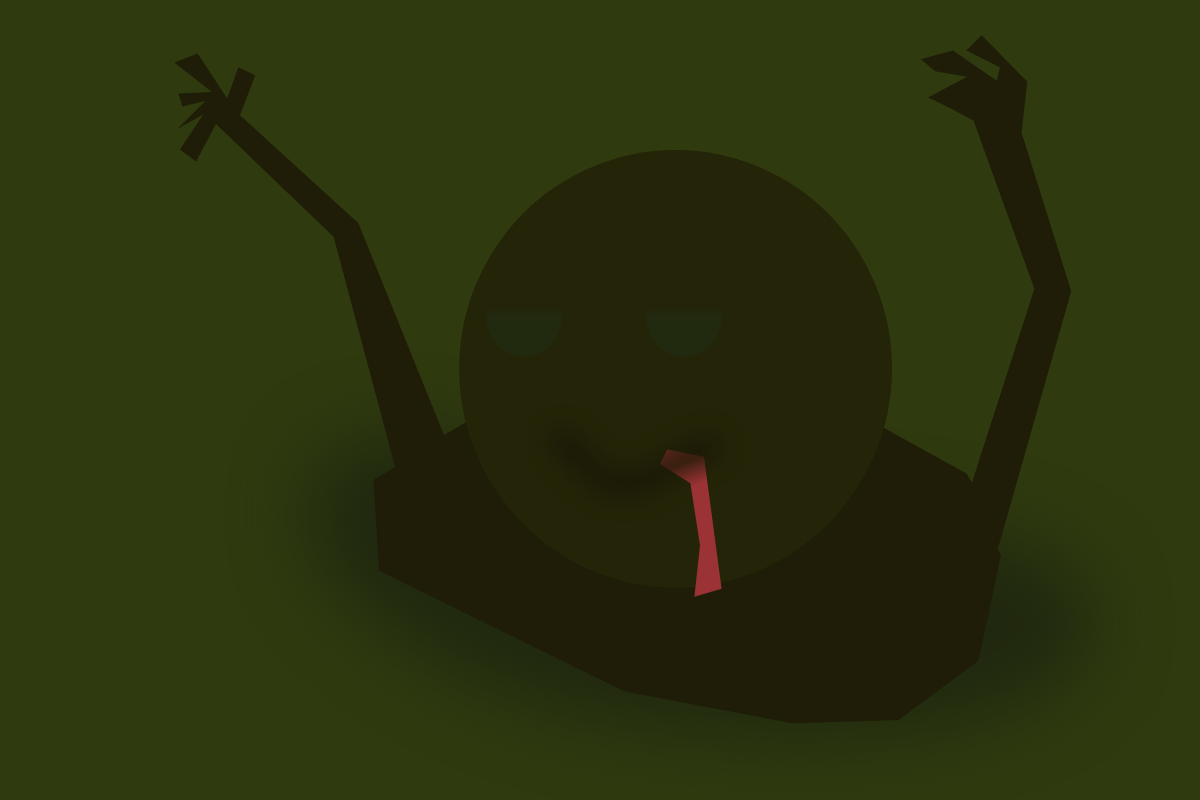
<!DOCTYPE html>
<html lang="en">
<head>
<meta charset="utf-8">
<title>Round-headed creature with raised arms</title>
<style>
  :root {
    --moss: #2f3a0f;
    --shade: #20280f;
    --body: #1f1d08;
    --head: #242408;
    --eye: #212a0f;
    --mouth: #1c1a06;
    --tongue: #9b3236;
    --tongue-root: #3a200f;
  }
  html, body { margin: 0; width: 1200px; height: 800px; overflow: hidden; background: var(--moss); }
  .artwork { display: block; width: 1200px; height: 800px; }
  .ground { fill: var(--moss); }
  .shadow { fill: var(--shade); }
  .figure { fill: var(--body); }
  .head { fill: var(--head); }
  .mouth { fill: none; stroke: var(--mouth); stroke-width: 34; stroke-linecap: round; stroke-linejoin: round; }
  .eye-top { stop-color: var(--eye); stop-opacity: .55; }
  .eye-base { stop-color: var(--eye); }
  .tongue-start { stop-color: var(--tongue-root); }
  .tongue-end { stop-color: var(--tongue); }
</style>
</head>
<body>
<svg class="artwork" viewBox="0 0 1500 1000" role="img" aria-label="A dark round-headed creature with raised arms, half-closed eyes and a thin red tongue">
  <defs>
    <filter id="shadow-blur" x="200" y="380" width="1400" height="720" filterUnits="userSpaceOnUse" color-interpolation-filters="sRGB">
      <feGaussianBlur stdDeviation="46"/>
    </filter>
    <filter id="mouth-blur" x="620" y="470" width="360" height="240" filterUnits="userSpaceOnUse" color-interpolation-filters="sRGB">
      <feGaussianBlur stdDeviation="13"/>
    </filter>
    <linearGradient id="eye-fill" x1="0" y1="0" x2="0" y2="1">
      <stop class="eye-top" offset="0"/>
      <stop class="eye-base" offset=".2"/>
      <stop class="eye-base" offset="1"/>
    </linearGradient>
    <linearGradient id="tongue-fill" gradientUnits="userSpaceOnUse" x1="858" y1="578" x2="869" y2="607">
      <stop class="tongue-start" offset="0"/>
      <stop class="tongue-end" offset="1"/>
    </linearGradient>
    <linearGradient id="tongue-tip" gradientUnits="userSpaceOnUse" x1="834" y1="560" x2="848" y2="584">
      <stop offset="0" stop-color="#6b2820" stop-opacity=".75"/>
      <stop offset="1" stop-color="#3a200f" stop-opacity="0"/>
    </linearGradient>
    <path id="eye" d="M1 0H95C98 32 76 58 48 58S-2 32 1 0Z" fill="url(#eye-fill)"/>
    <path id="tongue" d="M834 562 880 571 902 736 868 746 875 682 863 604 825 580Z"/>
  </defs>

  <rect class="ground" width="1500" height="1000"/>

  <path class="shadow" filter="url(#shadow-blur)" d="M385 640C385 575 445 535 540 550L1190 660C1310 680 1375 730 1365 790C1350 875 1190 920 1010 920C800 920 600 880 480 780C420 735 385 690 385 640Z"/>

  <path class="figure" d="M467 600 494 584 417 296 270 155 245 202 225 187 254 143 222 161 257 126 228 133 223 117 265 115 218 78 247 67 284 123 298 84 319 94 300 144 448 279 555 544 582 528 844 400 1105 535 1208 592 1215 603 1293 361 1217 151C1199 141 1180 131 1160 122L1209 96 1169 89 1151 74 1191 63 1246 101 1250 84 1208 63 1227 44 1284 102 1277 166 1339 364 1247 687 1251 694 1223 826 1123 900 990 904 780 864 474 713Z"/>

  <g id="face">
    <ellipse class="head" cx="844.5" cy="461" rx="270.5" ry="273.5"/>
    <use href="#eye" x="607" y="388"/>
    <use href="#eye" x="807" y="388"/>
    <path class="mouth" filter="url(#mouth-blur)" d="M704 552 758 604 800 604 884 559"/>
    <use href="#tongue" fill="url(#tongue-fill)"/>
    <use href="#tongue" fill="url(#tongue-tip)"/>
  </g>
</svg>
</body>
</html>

------------------------

Exercise directions: Return the records word for word, leaving every picture out of the copy.

Written solution:
<!DOCTYPE html>
<html lang="en">
<head>
<meta charset="utf-8">
<title>Round-headed creature with raised arms</title>
<style>
  :root {
    --moss: #2f3a0f;
    --shade: #20280f;
    --body: #1f1d08;
    --head: #242408;
    --eye: #212a0f;
    --mouth: #1c1a06;
    --tongue: #9b3236;
    --tongue-root: #3a200f;
  }
  html, body { margin: 0; width: 1200px; height: 800px; overflow: hidden; background: var(--moss); }
  .artwork { display: block; width: 1200px; height: 800px; }
  .ground { fill: var(--moss); }
  .shadow { fill: var(--shade); }
  .figure { fill: var(--body); }
  .head { fill: var(--head); }
  .mouth { fill: none; stroke: var(--mouth); stroke-width: 34; stroke-linecap: round; stroke-linejoin: round; }
  .eye-top { stop-color: var(--eye); stop-opacity: .55; }
  .eye-base { stop-color: var(--eye); }
  .tongue-start { stop-color: var(--tongue-root); }
  .tongue-end { stop-color: var(--tongue); }
</style>
</head>
<body>
<svg class="artwork" viewBox="0 0 1500 1000" role="img" aria-label="A dark round-headed creature with raised arms, half-closed eyes and a thin red tongue">
  <defs>
    <filter id="shadow-blur" x="200" y="380" width="1400" height="720" filterUnits="userSpaceOnUse" color-interpolation-filters="sRGB">
      <feGaussianBlur stdDeviation="46"/>
    </filter>
    <filter id="mouth-blur" x="620" y="470" width="360" height="240" filterUnits="userSpaceOnUse" color-interpolation-filters="sRGB">
      <feGaussianBlur stdDeviation="13"/>
    </filter>
    <linearGradient id="eye-fill" x1="0" y1="0" x2="0" y2="1">
      <stop class="eye-top" offset="0"/>
      <stop class="eye-base" offset=".2"/>
      <stop class="eye-base" offset="1"/>
    </linearGradient>
    <linearGradient id="tongue-fill" gradientUnits="userSpaceOnUse" x1="858" y1="578" x2="869" y2="607">
      <stop class="tongue-start" offset="0"/>
      <stop class="tongue-end" offset="1"/>
    </linearGradient>
    <linearGradient id="tongue-tip" gradientUnits="userSpaceOnUse" x1="834" y1="560" x2="848" y2="584">
      <stop offset="0" stop-color="#6b2820" stop-opacity=".75"/>
      <stop offset="1" stop-color="#3a200f" stop-opacity="0"/>
    </linearGradient>
    <path id="eye" d="M1 0H95C98 32 76 58 48 58S-2 32 1 0Z" fill="url(#eye-fill)"/>
    <path id="tongue" d="M834 562 880 571 902 736 868 746 875 682 863 604 825 580Z"/>
  </defs>

  <rect class="ground" width="1500" height="1000"/>

  <path class="shadow" filter="url(#shadow-blur)" d="M385 640C385 575 445 535 540 550L1190 660C1310 680 1375 730 1365 790C1350 875 1190 920 1010 920C800 920 600 880 480 780C420 735 385 690 385 640Z"/>

  <path class="figure" d="M467 600 494 584 417 296 270 155 245 202 225 187 254 143 222 161 257 126 228 133 223 117 265 115 218 78 247 67 284 123 298 84 319 94 300 144 448 279 555 544 582 528 844 400 1105 535 1208 592 1215 603 1293 361 1217 151C1199 141 1180 131 1160 122L1209 96 1169 89 1151 74 1191 63 1246 101 1250 84 1208 63 1227 44 1284 102 1277 166 1339 364 1247 687 1251 694 1223 826 1123 900 990 904 780 864 474 713Z"/>

  <g id="face">
    <ellipse class="head" cx="844.5" cy="461" rx="270.5" ry="273.5"/>
    <use href="#eye" x="607" y="388"/>
    <use href="#eye" x="807" y="388"/>
    <path class="mouth" filter="url(#mouth-blur)" d="M704 552 758 604 800 604 884 559"/>
    <use href="#tongue" fill="url(#tongue-fill)"/>
    <use href="#tongue" fill="url(#tongue-tip)"/>
  </g>
</svg>
</body>
</html>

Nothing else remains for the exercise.